Blood of Dragons

The 'A Song of Ice and Fire' MUSH


A Hunt Goes Awry
IC Date: Day 25 of Month 5, 163 AC
RL Date: January 25, 2012.

Hunting in a great company at the edge of the desert north of Sunspear, the Prince of Dorne was attended by courtiers, knights and ladies both, as they tried their hawks and falcons, and tested their bows and spears. Prince Marence had been in a notably glad mood, and the rumor about the court was that recently Ser Mavros Uller had communicated from Yronwood that negotiations went well and that Lady Yronwood would soon relent in her near-rebellious obstinancy. At a desert oasis, they hunted their fill, sending arrows at scattered birds that the hunters had raised. All was going well…

... until the riders from Sunspear arrived in haste. One of the palace guard, Ser Emeric Santagar, had urgent news from Yronwood. Marence expected it to be word that Ser Mavros had concluded the negotiations and had secured peace. But no: Lady Yronwood herself had written, proclaiming that she had seized Ser Mavros and his escort for betraying the truce of parley, for trying to raise her own vassals against her. Outrage swept through the company of riders, and Prince Marence was first silenced by shock, and then by anger as he rarely showed.

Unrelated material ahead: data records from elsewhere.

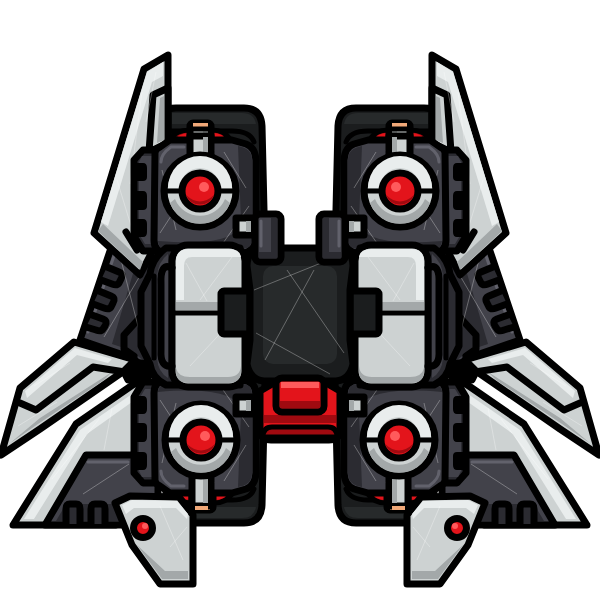
<!DOCTYPE html>
<html lang="en">
<head>
<meta charset="utf-8">
<title>Starfighter</title>
<style>
:root{--ink:#000;--paper:#fff;--plate:#cdd2d2;--plate-shade:#a3a8a9;--plate-light:#e9eded;--steel:#42424a;--steel-dark:#2b2b31;--steel-light:#62626c;--hull:#1b1d1e;--hull-light:#272a2b;--red:#e3141b;--red-dark:#a00a10;--red-light:#ff5a5c;--copper:#f0a878}
html,body{margin:0;background:var(--paper);overflow:hidden}
svg{display:block;width:600px;height:600px}
.line{stroke:var(--ink);stroke-width:7;stroke-linejoin:round;stroke-linecap:round}
.thin{stroke-width:5}
.plate{fill:var(--plate)}
.shade{fill:var(--plate-shade)}
.light{fill:var(--plate-light)}
.steel{fill:var(--steel)}
.steel-dark{fill:var(--steel-dark)}
.steel-light{fill:var(--steel-light)}
.hull{fill:var(--hull)}
.hull-light{fill:var(--hull-light)}
.red{fill:var(--red)}
.red-dark{fill:var(--red-dark)}
.red-light{fill:var(--red-light)}
.copper{fill:var(--copper)}
.ink{fill:var(--ink)}
.open{fill:none}
.scratch{fill:none;stroke:#fff;stroke-width:1;opacity:.3}
.glint{fill:none;stroke:var(--steel-light);stroke-width:3;stroke-linecap:round}
</style>
</head>
<body>
<svg viewBox="0 0 600 600" role="img" aria-label="Armoured spacecraft seen from above">
<defs>
  <g id="turret">
    <circle class="plate line" r="36"/>
    <path class="light" d="M-32-3A32 32 0 0 1 32-3L20-3A20 20 0 0 0-20-3Z"/>
    <path class="shade" d="M-30 12A32 32 0 0 0 30 12L25 8A27 27 0 0 1-25 8Z"/>
    <path class="line thin open" d="M-36 0H-18M18 0H36"/>
    <circle class="red line" r="18"/>
    <path class="red-dark" d="M-14 4A15 15 0 0 0 14 4Q0 17-14 4Z"/>
    <circle class="red-light" cx="4" cy="-4" r="5"/>
  </g>
  <g id="nozzle">
    <path class="red-dark line thin" d="M170 139Q176 130 190 130H212Q224 130 230 139Z"/>
    <path class="red" d="M177 137Q182 133 190 133V137ZM212 133Q220 133 224 137H212Z"/>
    <rect class="plate line" x="190" y="123" width="21" height="38" rx="3"/>
    <rect class="shade" x="203" y="130" width="5" height="28"/>
    <rect class="copper" x="193" y="123" width="15" height="4"/>
    <path class="line thin open" d="M190 129H211"/>
  </g>
  <g id="engine-pod">
    <path class="hull line" d="M166 112Q168 108 176 108H244Q261 108 262 126L265 252H166Z"/>
    <path class="hull-light" d="M172 113H242Q254 113 256 124H172Z"/>
    <path class="line thin open" d="M166 131H232Q250 131 254 142"/>
  </g>
  <g id="engine-block">
    <path class="steel-dark line" d="M160 150H143L134 160V236L143 251H160Z"/>
    <path class="steel" d="M142 156H152V244H145L139 234V162Z"/>
    <path class="ink" d="M134 163H143Q147 163 147 168V177Q147 181 143 181H134ZM134 191H143Q147 191 147 196V206Q147 210 143 210H134ZM134 219H143Q147 219 147 224V232Q147 237 143 237H134Z"/>
    <path class="steel line" d="M155 153Q155 149 160 147L170 140H232L246 144Q255 147 256 160V238Q256 252 242 253H166Q154 252 154 240Z"/>
    <path class="steel-dark" d="M238 146Q252 148 252 160V238Q252 249 242 249H166Q158 248 158 241Q240 248 241 220Z"/>
    <path class="glint" d="M161 162Q161 154 171 147H184"/>
    <path class="scratch" d="M160 233L214 150M224 152L246 188M162 170L176 230M221 246L249 206"/>
  </g>
  <g id="port-half">
    <use href="#engine-pod"/>
    <use href="#engine-pod" transform="matrix(1 0 0 -1 0 631)"/>

    <g id="middle-wing">
      <path class="steel line" d="M126 232L111 248L80 340L132 358L164 384V244Z"/>
      <path class="steel-dark" d="M140 250L112 344L130 350L152 367V252Z"/>
      <path class="glint" d="M116 250L88 332"/>
      <path class="line steel-dark" d="M107 267L119 272Q124 274 121 279L119 283Q117 286 112 284L101 280M99 291L111 296Q116 298 113 303L111 307Q109 310 104 308L93 304M92 315L103 319Q108 321 105 326L103 329Q101 332 96 330L86 327"/>
      <path class="line open" d="M145 312L124 335V349L134 356"/>
      <path class="scratch" d="M118 248L139 330M104 337L141 274"/>
    </g>

    <g id="upper-wing">
      <path class="plate line" d="M168 55L144 69L94 233L140 275L153 250V150L168 140Z"/>
      <path class="light" d="M163 62L147 72L101 222L108 226L152 82L163 76Z"/>
      <path class="shade" d="M98 231L103 224L143 262L140 270Z"/>
      <path class="plate line" d="M168 88L153 95L149 152L168 143Z"/>
      <path class="shade" d="M164 96L160 98L157 143L164 140Z"/>
      <path class="line open" d="M126 232L137 250"/>
      <path class="scratch" d="M142 92L130 184M117 180L132 229M156 72L146 122"/>
    </g>

    <g id="lower-wing">
      <path class="plate line" d="M13 525L76 424L134 384H156V494L116 525Z"/>
      <path class="light" d="M24 519L80 430L132 394V402L87 434L34 519Z"/>
      <path class="steel line" d="M45 525L86 455H134L158 478V525Z"/>
      <path class="steel-dark" d="M56 521L66 504H116L128 521Z"/>
      <path class="line steel-dark" d="M66 524V509Q66 504 70 504H76Q80 504 80 509V524M91 524V509Q91 504 95 504H101Q105 504 105 509V524"/>
      <path class="glint" d="M88 462H128"/>
      <path class="scratch" d="M52 479L99 419M83 494L129 464M112 408L104 450"/>
    </g>

    <g id="side-blade">
      <path class="ink line" d="M118 360L148 364V378L128 380Z"/>
      <path class="plate line" d="M1 455L20 388L74 342L135 360L124 371L40 429Z"/>
      <path class="light" d="M25 391L75 348L112 359L108 363L77 355L27 398Z"/>
      <path class="shade" d="M9 444L40 418L112 372L104 380L38 424Z"/>
      <path class="line open" d="M20 403L36 410L93 367L125 372"/>
      <path class="scratch" d="M34 386L70 363M18 426L57 402"/>
    </g>

    <use href="#nozzle"/>
    <use href="#nozzle" transform="matrix(1 0 0 -1 2 633)"/>
    <use href="#engine-block"/>
    <use href="#engine-block" transform="matrix(1 0 0 -1 0 633)"/>

    <g id="foot">
      <path class="plate line" d="M130 496L115 503L132 545L160 584H193V515L179 497Z"/>
      <path class="light" d="M132 500L122 505L126 514L134 508H176L187 519L188 514L177 501Z"/>
      <path class="shade" d="M137 545L162 579H188V571H165Z"/>
      <circle class="red line" cx="143" cy="528" r="9.5"/>
      <circle class="red-light" cx="145" cy="526" r="3"/>
      <path class="scratch" d="M160 506L183 560M170 547L187 527"/>
    </g>

    <g id="pistons">
      <rect class="plate line" x="190" y="136" width="21" height="26"/>
      <rect class="shade" x="203" y="137" width="5" height="22"/>
      <rect class="plate line" x="192" y="472" width="19" height="34"/>
      <rect class="shade" x="203" y="475" width="5" height="28"/>
      <rect class="copper" x="195" y="506" width="13" height="4"/>
    </g>
    <use href="#turret" x="200" y="191"/>
    <use href="#turret" x="201" y="440"/>

    <g id="cabin-side">
      <path class="steel-dark line" d="M166 248Q152 258 150 274L141 292V346L150 364Q152 378 166 385H240V248Z"/>
      <path class="steel" d="M168 254Q158 262 157 276V358Q158 372 168 378Z"/>
      <path class="line thin open" d="M154 276V358"/>
      <rect class="plate line" x="172" y="245" width="73" height="142" rx="16"/>
      <path class="line open" d="M172 268Q160 262 161 284V350Q160 368 172 366"/>
      <path class="light" d="M176 300V262Q176 249 188 249H229Q240 249 241 257H192Q184 257 184 266V300Z"/>
      <path class="shade" d="M176 302H241V310H176ZM176 368Q178 377 190 377H228Q240 377 241 366V371Q241 383 229 383H188Q176 383 176 371Z"/>
      <path class="line thin open" d="M173 313H244"/>
      <path class="scratch" d="M186 263L207 301M232 257L200 300M190 366L230 323"/>
      <rect class="hull line" x="221" y="291" width="29" height="43" rx="3"/>
      <rect class="plate line" x="236" y="218" width="18" height="17"/>
      <rect class="plate line" x="236" y="397" width="18" height="17"/>
      <path class="shade" d="M246 221H251V232H246ZM246 400H251V411H246Z"/>
    </g>
  </g>
  <g id="antenna">
    <rect class="steel line" x="255" y="214" width="26" height="48" rx="5"/>
    <path class="steel-dark" d="M271 218H277V258H259V252H271Z"/>
    <path class="glint" d="M261 221V246"/>
  </g>
</defs>

<use href="#port-half"/>
<use href="#port-half" transform="matrix(-1 0 0 1 600 0)"/>

<g id="cockpit">
  <path class="hull line" d="M262 248H338Q353 250 353 266L350 290V340L353 364Q350 380 336 381H264Q250 380 247 364L250 340V290L247 266Q247 250 262 248Z"/>
  <rect class="hull-light" x="263" y="266" width="74" height="98" rx="10"/>
  <path class="scratch" d="M254 290L336 257M265 360L314 270M287 270L344 353M256 333L330 374"/>
</g>
<use href="#antenna"/>
<use href="#antenna" transform="matrix(-1 0 0 1 600 0)"/>
<g id="tail-light">
  <path class="red line" d="M260 391L272 384H328L340 391V433Q338 440 329 440H271Q262 440 260 433Z"/>
  <path class="red-dark" d="M264 415H336V423H264Z"/>
  <rect class="red line" x="276" y="378" width="48" height="34" rx="6"/>
  <path class="red-light" d="M281 382H319V388H281Z"/>
  <path class="red-dark" d="M280 401H320V408H280Z"/>
  <path class="red-dark line thin" d="M263 437Q263 427 272 427H328Q337 427 337 437Z"/>
</g>
</svg>
</body>
</html>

Almost without hesitation, the prince had made a decision: this insult to Sunspear would not stand, and he would call the spears almost before members of the company urged him to it. Some attemped to urge moderation—the heiress to Hellholt, Liane Uller, proposed to be sent to Yronwood to try and negotiate anew—but the prince was set on his course. And it was something else Liane Uller said, that her House had already offered its spears to Sunspear if it came to war with Yronwood, that set off another witness: Ser Joris Yronwood. Taking this to be a sign of an elaborate plot against Yronwood by the Prince of Dorne and the Ullers, he spoke intemperately.

During all this, Prince Rhodry had been indulging himself, putting an end to injured birds. He paid little attention to the gathering, until Ser Mavros’s bastard Samara Sand informed him of what had happened, and that Prince Marence had called for him. The infamous prince hurried then, and in time to hear Ser Joris mouth his calumny. It set him to string an arrow to his bow, remarking that someone had missed a pigeon… but Prince Marence would have no bloodshed. He had his men put up their weapons, and ordered Ser Joris disarmed and taken to Sunspear, to a cell in the Spear Tower.

Once the man was out of ear shot, the commands began: the reading to depart with all haste, Ser Laurent Dalt to commandeer ships at the Planky Town, word for the spears together. And when the question of command came—not so much a question, as a statement, from Prince Rhodry—Marence revealed that he would lead his banners into battle himself, to make sure that Lady Yronwood’s trouble-making would be done for one and all.